- [AIM OF THE TASK]:
Every line below that holds "define" must be copied.

Collected data
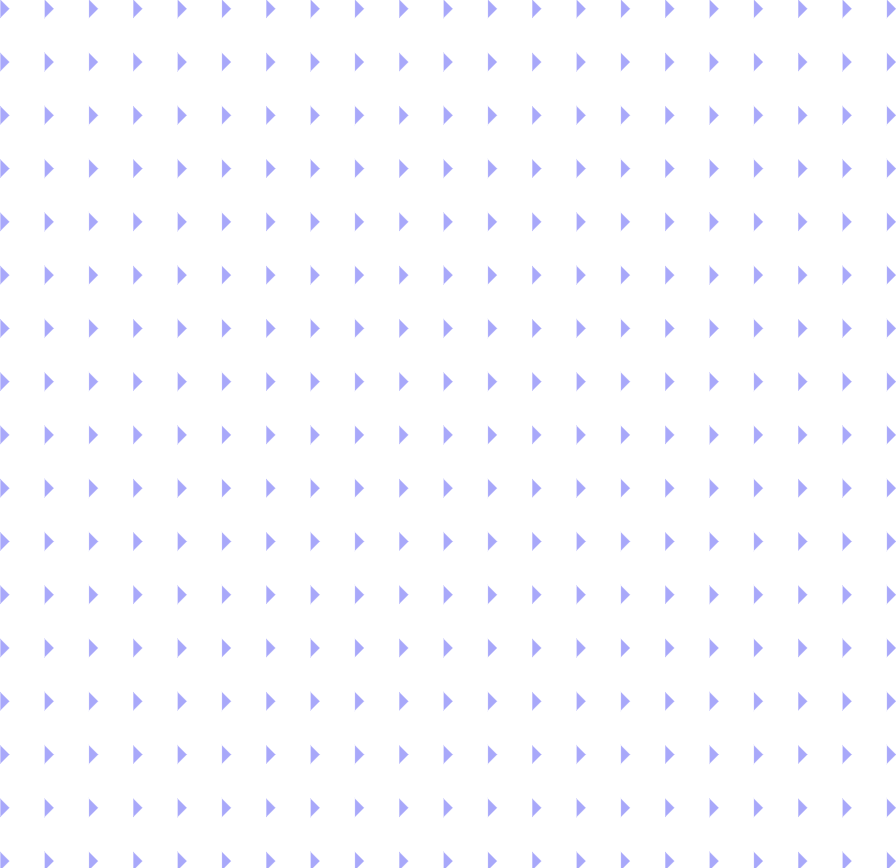
Write a WebGL 1 fragment shader that draws this pattern.

```glsl
precision highp float;
// Grid of small lavender triangles pointing right on a white ground.

uniform vec2 u_resolution;

// Signed distance to a right-pointing triangle whose base is centred on the origin.
float triangleDistance(vec2 p, float size) {
    return max(-p.x, (p.x + abs(p.y) - size) * 0.7071);
}

void main() {
    // Canvas-height units, measured from the upper left corner.
    vec2 p = vec2(gl_FragCoord.x, u_resolution.y - gl_FragCoord.y) / u_resolution.y;

    // Repeat, with each base kept away from the cell borders.
    vec2 cell = vec2(0.05107, 0.06137);
    vec2 local = mod(p - vec2(0.0004, 0.0101) + 0.5 * cell, cell) - 0.5 * cell;

    // Soft-edged fill.
    float softness = 0.75 / u_resolution.y;
    float fill = 1.0 - smoothstep(-softness, softness, triangleDistance(local, 0.0105));

    vec3 lavender = vec3(0.66, 0.66, 0.98);
    gl_FragColor = vec4(mix(vec3(1.0), lavender, fill), 1.0);
}
```
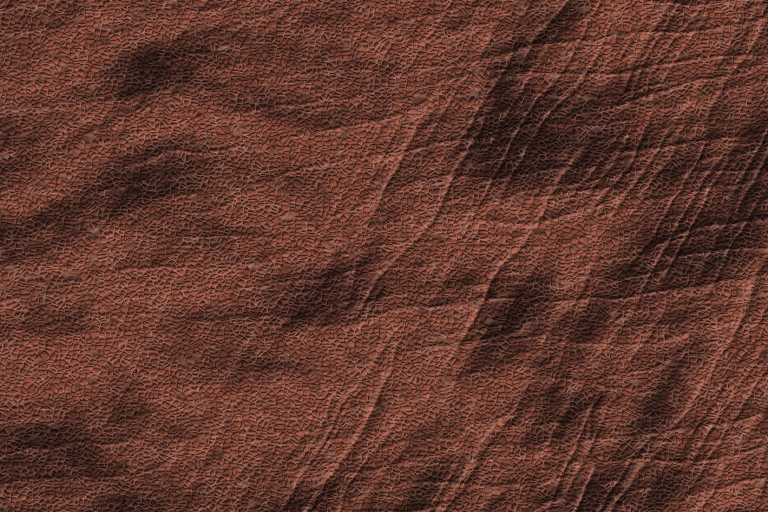
Reproduce this texture procedurally as a Shadertoy shader.

```glsl
float hash(vec2 p) {
    vec3 q = fract(p.xyx * 0.1031);
    q += dot(q, q.yzx + 33.33);
    return fract((q.x + q.y) * q.z);
}

float noise(vec2 p) {
    vec2 i = floor(p), f = fract(p);
    f = f * f * (3.0 - 2.0 * f);
    return mix(mix(hash(i), hash(i + vec2(1, 0)), f.x),
               mix(hash(i + vec2(0, 1)), hash(i + vec2(1, 1)), f.x), f.y);
}

float fbm(vec2 p) {
    float sum = 0.0, amp = 0.533;
    for (int i = 0; i < 4; i++) {
        sum += amp * noise(p);
        p = mat2(1.6, 1.2, -1.2, 1.6) * p + 17.3;
        amp *= 0.5;
    }
    return sum;
}

// Bright along the seams between grain cells
float seam(vec2 p) {
    vec2 base = floor(p);
    float near = 8.0, second = 8.0;
    for (int y = -1; y <= 1; y++)
    for (int x = -1; x <= 1; x++) {
        vec2 id = base + vec2(x, y);
        float d = length(id + vec2(hash(id), hash(id + 51.7)) - p);
        second = min(second, max(near, d));
        near = min(near, d);
    }
    return 1.0 - smoothstep(0.0, 0.36, second - near);
}

// Thin line where the noise crosses its middle value
float ridge(vec2 p, float sharpness) {
    return pow(1.0 - abs(2.0 * noise(p) - 1.0), sharpness);
}

// Share of diagonal creasing, growing toward the right
float creased(vec2 p) {
    return smoothstep(0.3, 1.0, p.x + 0.3 * (0.5 - p.y));
}

// Height of the creases: steep diagonals and flatter wrinkles
float creaseHeight(vec2 p) {
    vec2 w = p + 0.06 * vec2(fbm(p * 5.0), fbm(p * 5.0 + 9.0));
    vec2 steep = vec2(dot(w, vec2(0.85, -0.53)), dot(w, vec2(0.53, 0.85)));
    vec2 flatter = vec2(w.x + 0.15 * w.y, w.y - 0.12 * w.x);
    float diagonal = ridge(steep * vec2(18.0, 2.0), 6.0)
                   + 0.6 * ridge(steep * vec2(34.0, 4.0) + 5.0, 4.0);
    float wrinkle = ridge(flatter * vec2(4.0, 18.0) + 3.0, 6.0)
                  + 0.6 * ridge(flatter * vec2(9.0, 36.0) + 8.0, 4.0);
    float strength = creased(p);
    return diagonal * mix(0.16, 0.62, strength) - wrinkle * mix(0.30, 0.45, strength);
}

void mainImage(out vec4 fragColor, in vec2 fragCoord) {
    vec2 p = fragCoord / iResolution.y;

    // Broad folds, long and swaying on the left, tighter on the right
    vec2 sway = vec2(noise(p * 3.0 + 4.0), noise(p * 3.0 + 31.0)) - 0.5;
    vec2 bent = p + 0.15 * sway;
    vec2 fold = vec2(bent.x + 0.2 * bent.y, bent.y - 0.2 * bent.x);
    float broad = 0.7 * fbm(fold * vec2(2.6, 9.0) + 21.0)
                + 0.3 * fbm(fold * vec2(6.0, 19.0) + 5.0);
    vec2 slant = vec2(dot(bent, vec2(0.8, -0.6)), dot(bent, vec2(0.6, 0.8)));
    float tight = fbm(slant * vec2(14.0, 4.5) + 12.0);
    float tone = mix(broad, 0.55 * broad + 0.45 * tight, creased(p));

    // Creases lit from the upper left
    float height = creaseHeight(p);
    float relief = clamp(height - creaseHeight(p + vec2(-0.004, 0.005)), -0.5, 0.5);
    tone += 0.15 * relief;
    float lit = smoothstep(0.31, 0.64, tone);
    vec3 color = mix(vec3(0.165, 0.09, 0.075), vec3(0.465, 0.24, 0.185), lit);
    color *= 1.0 + 0.8 * relief;

    // Fine flattened grain: dark hollow under each pale seam
    vec2 rough = vec2(noise(p * 60.0), noise(p * 60.0 + 8.0)) - 0.5;
    vec2 grain = (p + 0.008 * rough) * vec2(78.0, 122.0);
    float hollow = seam(grain + vec2(-0.12, 0.45));
    float broken = noise(p * vec2(50.0, 75.0) + 40.0);
    float pale = seam(grain) * (0.25 + 0.75 * broken);
    color *= 1.12 - 0.60 * hollow;
    float wear = clamp(0.40 + 0.38 * lit + 0.8 * relief, 0.15, 1.0);
    color = mix(color, vec3(0.69, 0.49, 0.43), pale * wear);

    // Rubbed crease crests and fine speckle
    float crest = smoothstep(0.06, 0.35, relief) * (0.3 + 0.7 * noise(p * vec2(110.0, 140.0)));
    color = mix(color, vec3(0.64, 0.45, 0.39), 0.5 * crest);
    color *= 0.87 + 0.26 * noise(p * 170.0);

    fragColor = vec4(clamp(color, 0.0, 1.0), 1.0);
}
```
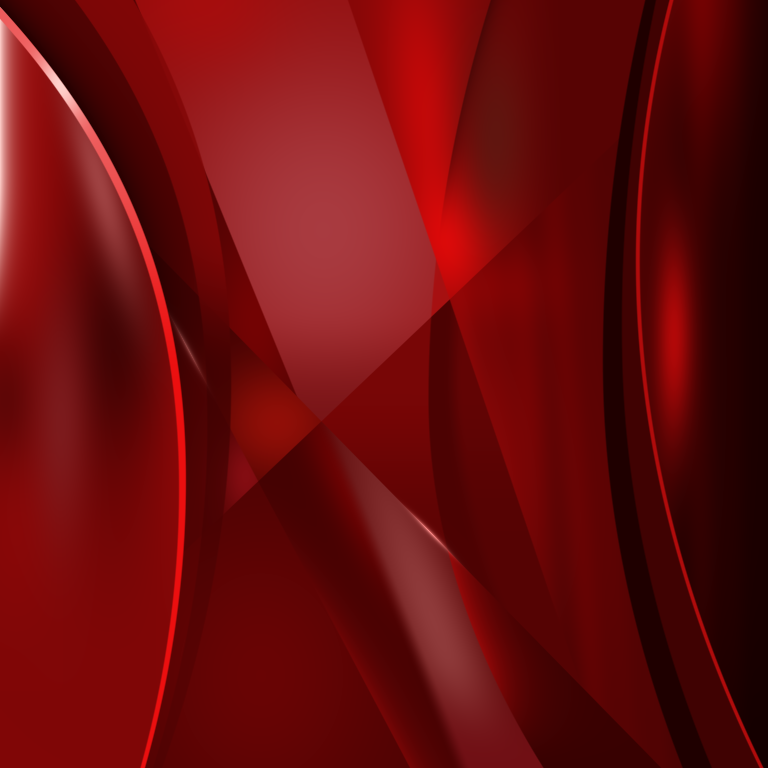
Reproduce this background procedurally as a three.js fragment shader.

```glsl
// Abstract glossy red backdrop: crossing translucent wedges framed by two
// bowed panels with lit rims. Straight edges are signed line offsets, curves
// are parabolic bows, and soft lights are Gaussian glows.
#define EDGE 0.0014
#define RIM_WIDTH 0.0095
#define SHEEN vec3(0.66, 0.23, 0.25)
#define PEARL vec3(1.0, 0.82, 0.8)
#define RIM_RED vec3(0.92, 0.06, 0.06)
#define FOLD_GAIN 0.025

varying vec2 vUv;
vec2 p;
// Signed dividers, positive to the right or above
float fall, rise, pane, cut, crease, spine, arc;

vec3 red(float v) { return vec3(v, 0.1 * v * v, 0.1 * v * v); }

float side(float d) { return smoothstep(-EDGE, EDGE, d); }

float fade(float d, float k) { return exp(-max(d, 0.0) * k); }

// Offset from a straight line through (x, y), leaning right going down
float slant(float x, float y, float lean) { return p.x - x - lean * (y - p.y); }

// Offset from a curve turning at (x, y)
float bow(float x, float y, float up, float down, float cubic) {
  float d = p.y - y;
  float c = max(d, 0.0);
  return p.x - x - (d > 0.0 ? up : down) * d * d - cubic * c * c * c;
}

// Soft ellipse whose axis leans right going down
float streak(float x, float y, float rx, float ry, float lean) {
  vec2 q = vec2(slant(x, y, lean) / rx, (p.y - y) / ry);
  return exp(-dot(q, q));
}

float glow(float x, float y, float rx, float ry) { return streak(x, y, rx, ry, 0.0); }

// Fine vertical folds
vec3 folds(float x) {
  float s = 0.0;
  for (int i = 1; i <= 3; i++) {
    float k = float(i);
    s += sin(x * 47.0 * k + 1.7 * k) / k;
  }
  return vec3(FOLD_GAIN * s, 0.0, 0.0);
}

vec3 upperWedge() {
  vec3 beam = red(mix(0.52, 0.34, smoothstep(0.58, 0.74, p.x)));
  beam += red(0.24) * streak(0.555, 0.85, 0.05, 0.2, 0.1);
  beam += red(0.26) * glow(0.6, 0.68, 0.07, 0.08);
  beam = mix(beam, vec3(0.36, 0.1, 0.07), 0.8 * glow(0.645, 0.82, 0.045, 0.13));
  beam *= 1.0 - 0.4 * side(arc) * fade(arc, 60.0) * smoothstep(0.68, 0.82, p.y);
  vec3 glass = mix(red(0.56), SHEEN, glow(0.42, 0.7, 0.22, 0.25));
  glass = mix(glass, red(0.68), 0.7 * glow(0.27, 1.0, 0.1, 0.09));
  glass = mix(glass, vec3(0.43, 0.07, 0.08), 0.75 * smoothstep(0.6, 0.44, p.y));
  glass = mix(glass, red(0.66), 0.8 * side(arc));
  vec3 shade = red(0.33) + red(0.13) * glow(0.33, 0.58, 0.06, 0.12);
  return mix(shade, mix(glass, beam, side(cut)), side(pane));
}

vec3 rightWedge() {
  vec3 inner = red(0.47 - 0.1 * smoothstep(0.5, 0.3, p.y));
  float band = 0.03 + 0.05 * max(0.5 - p.y, 0.0);
  inner = mix(inner, red(0.3), side(arc) * (1.0 - 0.5 * smoothstep(-0.01, 0.015, arc - band)));
  vec3 outer = red(0.33 + 0.17 * fade(cut, 14.0) * smoothstep(0.05, 0.5, p.y));
  outer += red(0.07) * glow(0.69, 0.53, 0.035, 0.25);
  outer += red(0.1) * glow(0.64, 0.63, 0.08, 0.05);
  return mix(inner, outer + folds(p.x + 0.08 * p.y), side(cut));
}

vec3 lowerWedge() {
  vec3 base = red(0.3 + 0.11 * glow(0.34, 0.12, 0.16, 0.2));
  vec3 strip = red(0.27 + 0.2 * fade(crease, 35.0) * smoothstep(0.4, 0.08, p.y));
  strip += red(0.16) * streak(0.46, 0.36, 0.035, 0.14, 0.45);
  vec3 ray = mix(red(0.34), vec3(0.56, 0.23, 0.23), streak(0.565, 0.19, 0.055, 0.27, 0.38));
  ray = mix(ray, vec3(0.44, 0.06, 0.08), smoothstep(0.15, 0.0, p.y));
  vec3 tail = red(0.22 + 0.36 * fade(arc, 26.0) * smoothstep(0.0, 0.16, p.y));
  vec3 col = mix(base, strip, side(crease));
  col = mix(col, ray, smoothstep(-0.006, 0.018, spine));
  return mix(col, tail, side(arc));
}

vec3 leftWedge() {
  vec3 inner = red(0.27) + vec3(0.3, 0.05, 0.02) * glow(0.36, 0.45, 0.09, 0.08);
  vec3 outer = red(0.32) + vec3(0.2, 0.04, 0.06) * glow(0.32, 0.38, 0.035, 0.06);
  return mix(outer, inner, side(crease));
}

vec3 leftPanel() {
  vec3 col = red(0.5 + 0.08 * sin(p.x * 26.0 + 1.0) * smoothstep(0.1, 0.5, p.y));
  col *= 1.0 - 0.4 * glow(0.15, 0.56, 0.07, 0.14) - 0.35 * glow(0.01, 0.48, 0.05, 0.1);
  col = mix(col, vec3(0.5, 0.13, 0.14), 0.75 * glow(0.08, 0.45, 0.035, 0.15));
  col = mix(col, vec3(0.66, 0.3, 0.3), 0.85 * streak(0.13, 0.76, 0.026, 0.14, 0.28));
  return mix(col, PEARL, fade(p.x, 75.0) * smoothstep(0.54, 0.78, p.y));
}

vec3 rightPanel(float d) {
  vec3 col = red(0.09 + 0.22 * fade(d, 13.0) * smoothstep(0.0, 0.6, p.y));
  col += red(0.2) * glow(0.92, 1.0, 0.05, 0.18) + red(0.52) * glow(0.879, 0.56, 0.024, 0.14);
  return col + folds(p.x);
}

void main() {
  p = vUv;
  fall = p.y - 0.453 + 1.02 * (p.x - 0.417);
  rise = p.y - 0.45 - 0.95 * (p.x - 0.417);
  pane = slant(0.176, 1.0, 0.408);
  cut = slant(0.453, 1.0, 0.34);
  crease = slant(0.339, 0.368, 0.53);
  spine = slant(0.42, 0.44, 0.4);
  arc = bow(0.558, 0.48, 0.3, 0.65, 0.0);
  // Four wedges meeting at the crossing
  vec3 col = mix(mix(lowerWedge(), leftWedge(), side(rise)),
    mix(rightWedge(), upperWedge(), side(rise)), side(fall));
  // Ribbon beside the left panel
  float ribbon = side(bow(0.27, 0.45, -0.35, -0.35, -0.4)) * side(-bow(0.301, 0.5, -0.36, -0.36, -0.3));
  col = mix(col, red(mix(0.27, 0.52, smoothstep(0.5, 0.7, p.y))), ribbon * mix(0.35, 0.9, smoothstep(0.1, 0.6, p.y)));
  // Glints on the creases
  col += PEARL * 0.6 * exp(-abs(fall) * 350.0) * glow(0.565, 0.31, 0.035, 0.035);
  col += PEARL * 0.4 * exp(-abs(crease) * 350.0) * glow(0.243, 0.545, 0.03, 0.04);
  // Dark band, right panel and its rim
  float band = bow(0.785, 0.53, 0.25, 0.37, 0.0);
  col = mix(col, red(mix(0.12, 0.25, side(band - 0.038 + 0.024 * p.y))), side(band));
  float right = bow(0.828, 0.66, 0.38, 0.37, 0.0);
  col = mix(col, rightPanel(right), side(right));
  col = mix(col, RIM_RED * 0.75, side(right) * side(0.005 - right));
  // Left panel with its shadow and lit rim
  float left = bow(0.242, 0.375, -0.41, -0.38, -0.37);
  col *= 1.0 - 0.6 * fade(left, 26.0) * smoothstep(0.25, 0.9, p.y);
  col = mix(col, leftPanel(), side(-left));
  vec3 rim = mix(RIM_RED, vec3(0.93, 0.36, 0.36), smoothstep(0.5, 0.85, p.y));
  rim = mix(rim, PEARL, glow(0.08, 0.89, 0.035, 0.05));
  col = mix(col, rim, side(-left) * side(left + RIM_WIDTH * (0.6 + 0.9 * p.y)));
  gl_FragColor = vec4(clamp(col, 0.0, 1.0), 1.0);
}
```
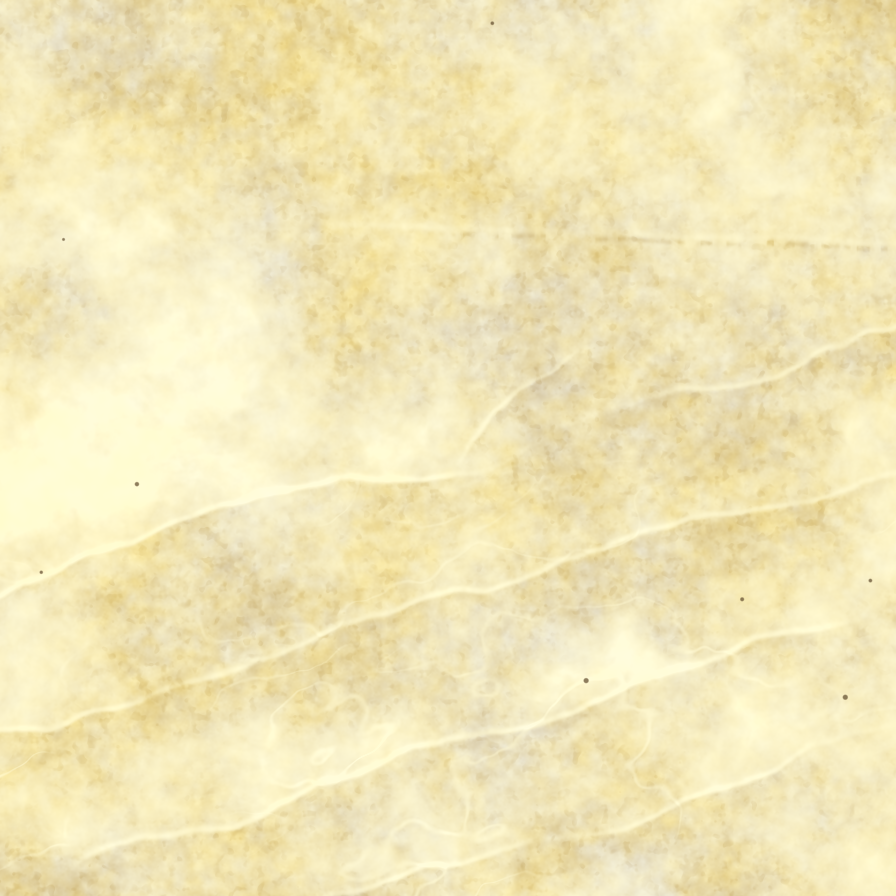
A Shadertoy shader for this texture:

```glsl
// Aged cream parchment: layered noise makes tan stains, fine grain and pits.
// Rising creases with pale ridges and shaded undersides cross the sheet,
// along with a faint dotted seam and a few dark specks.

float hash(vec2 p) {
    vec3 q = fract(vec3(p.xyx) * 0.1031);
    q += dot(q, q.yzx + 33.33);
    return fract((q.x + q.y) * q.z);
}

float noise(vec2 p) {
    vec2 i = floor(p), f = fract(p);
    f = f * f * (3.0 - 2.0 * f);
    return mix(mix(hash(i), hash(i + vec2(1, 0)), f.x),
               mix(hash(i + vec2(0, 1)), hash(i + vec2(1, 1)), f.x), f.y);
}

float fbm(vec2 p, int octaves) {
    float sum = 0.0, weight = 0.5, total = 0.0;
    for (int i = 0; i < octaves; i++) {
        sum += weight * noise(p);
        total += weight;
        weight *= 0.55;
        p = mat2(1.6, 1.2, -1.2, 1.6) * p + 17.3;
    }
    return sum / total;
}

// Soft elliptical patch along a tilted axis
float patchAt(vec2 p, vec2 center, vec2 size, float slope) {
    vec2 d = p - center;
    d.y -= slope * d.x;
    d /= size;
    return exp(-dot(d, d));
}

// Shade of a crease: dark below, pale ridge just above; d is height over it
float crease(float d, float reach) {
    float below = smoothstep(-0.003, 0.003, -d) * exp(min(d, 0.0) / reach);
    float offset = (d - 0.004) / 0.004;
    return 0.26 * below - 0.3 * exp(-offset * offset);
}

void mainImage(out vec4 fragColor, in vec2 fragCoord) {
    vec2 p = fragCoord / iResolution.xy;
    vec2 warp = vec2(fbm(p * 9.0 + 3.0, 4), fbm(p * 9.0 + 41.0, 4)) - 0.5;
    vec2 q = p + 0.07 * warp;

    // Stains, from broad clouds down to ragged mottling
    float cloud = fbm(q * vec2(5.0, 6.5) + 8.0, 5) - 0.5;
    float mottle = fbm(q * 24.0 + 60.0, 4) - 0.5;
    float tone = 0.31 + 1.25 * cloud + 0.65 * mottle;

    // Broad light and dark areas of the sheet
    tone += 0.16 * smoothstep(0.7, 0.92, q.y);
    tone -= 0.22 * patchAt(q, vec2(0.16, 0.54), vec2(0.36, 0.13), 0.1);
    tone -= 0.28 * patchAt(q, vec2(0.72, 0.24), vec2(0.35, 0.07), 0.32);
    tone += 0.12 * patchAt(q, vec2(0.22, 0.25), vec2(0.3, 0.12), 0.3);
    tone += 0.14 * patchAt(q, vec2(0.85, 0.05), vec2(0.25, 0.12), 0.2);

    // Long creases rising to the right, fading in and out along their length
    for (int i = 0; i < 4; i++) {
        float k = float(i);
        float bend = 0.09 * (fbm(vec2(p.x * 4.0, k * 7.3 + 2.0), 4) - 0.5);
        float line = -0.15 + 0.16 * k + 0.31 * p.x + bend + 0.025 * warp.y;
        float fade = smoothstep(0.3, 0.6, noise(vec2(p.x * 5.0 + k * 9.0, k)));
        tone += (0.25 + 0.75 * fade) * crease(p.y - line, 0.05);
    }

    // Short steep fold near the middle
    float foldLine = 0.5 + 0.95 * (p.x - 0.53) + 0.05 * warp.x;
    float foldSpan = smoothstep(0.5, 0.54, p.x) * (1.0 - smoothstep(0.61, 0.67, p.x));
    tone += 0.9 * foldSpan * crease(p.y - foldLine, 0.035);

    // Fine branching wrinkles, mostly in the lower half
    float vein = abs(fbm(q * vec2(6.0, 11.0) - vec2(0.0, 3.0 * p.x) + 90.0, 3) - 0.5);
    float veinMask = (1.0 - smoothstep(0.2, 0.65, p.y)) * smoothstep(0.4, 0.65, noise(p * 7.0 + 5.0));
    tone -= 0.22 * veinMask * (1.0 - smoothstep(0.0, 0.022, vein));

    // Dotted seam with a pale upper edge across the right of the upper half
    float seam = p.y - 0.757 + 0.035 * p.x + 0.004 * (noise(p * 30.0) - 0.5);
    float seamDark = seam / 0.003, seamPale = (seam - 0.007) / 0.004;
    float dots = smoothstep(0.3, 0.7, noise(vec2(p.x * 150.0, 4.0)));
    tone += 0.4 * dots * smoothstep(0.4, 0.65, p.x) * exp(-seamDark * seamDark);
    tone -= 0.12 * smoothstep(0.25, 0.45, p.x) * exp(-seamPale * seamPale);

    // Grain, vertical fibres and pits gather where the sheet is stained
    float stain = smoothstep(0.05, 0.6, tone);
    float grain = fbm(p * 95.0, 3) - 0.5;
    float fibre = noise(p * vec2(170.0, 45.0)) - 0.5;
    float pits = smoothstep(0.58, 0.8, fbm(p * 120.0 + 31.0, 2));
    tone += (0.2 + 0.5 * stain) * grain + 0.16 * stain * smoothstep(0.4, 0.8, p.y) * fibre;
    tone += 0.28 * stain * pits;

    // Cream to tan, with golden and greyish drifts
    tone = clamp(tone, -0.12, 1.35);
    vec3 color = mix(vec3(0.995, 0.968, 0.81), vec3(0.87, 0.795, 0.575), tone);
    float warmth = fbm(q * 7.0 + 130.0, 4) - 0.5 + 0.5 * (fbm(p * 60.0 + 9.0, 2) - 0.5);
    color += warmth * vec3(0.06, 0.0, -0.24) * (0.35 + 0.65 * stain);

    // Sparse dark specks
    vec2 cell = floor(p * 10.0);
    vec2 spot = 0.2 + 0.6 * vec2(hash(cell + 5.0), hash(cell + 71.0));
    float radius = 0.0015 + 0.0015 * hash(cell + 13.0);
    float away = length(fract(p * 10.0) - spot) / 10.0;
    float speck = 1.0 - smoothstep(radius - 0.001, radius + 0.001, away);
    color = mix(color, vec3(0.4, 0.32, 0.2), 0.75 * speck * step(0.92, hash(cell + 29.0)));

    fragColor = vec4(clamp(color, 0.0, 1.0), 1.0);
}
```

- [RESULT]:
#define EDGE 0.0014
#define RIM_WIDTH 0.0095
#define SHEEN vec3(0.66, 0.23, 0.25)
#define PEARL vec3(1.0, 0.82, 0.8)
#define RIM_RED vec3(0.92, 0.06, 0.06)
#define FOLD_GAIN 0.025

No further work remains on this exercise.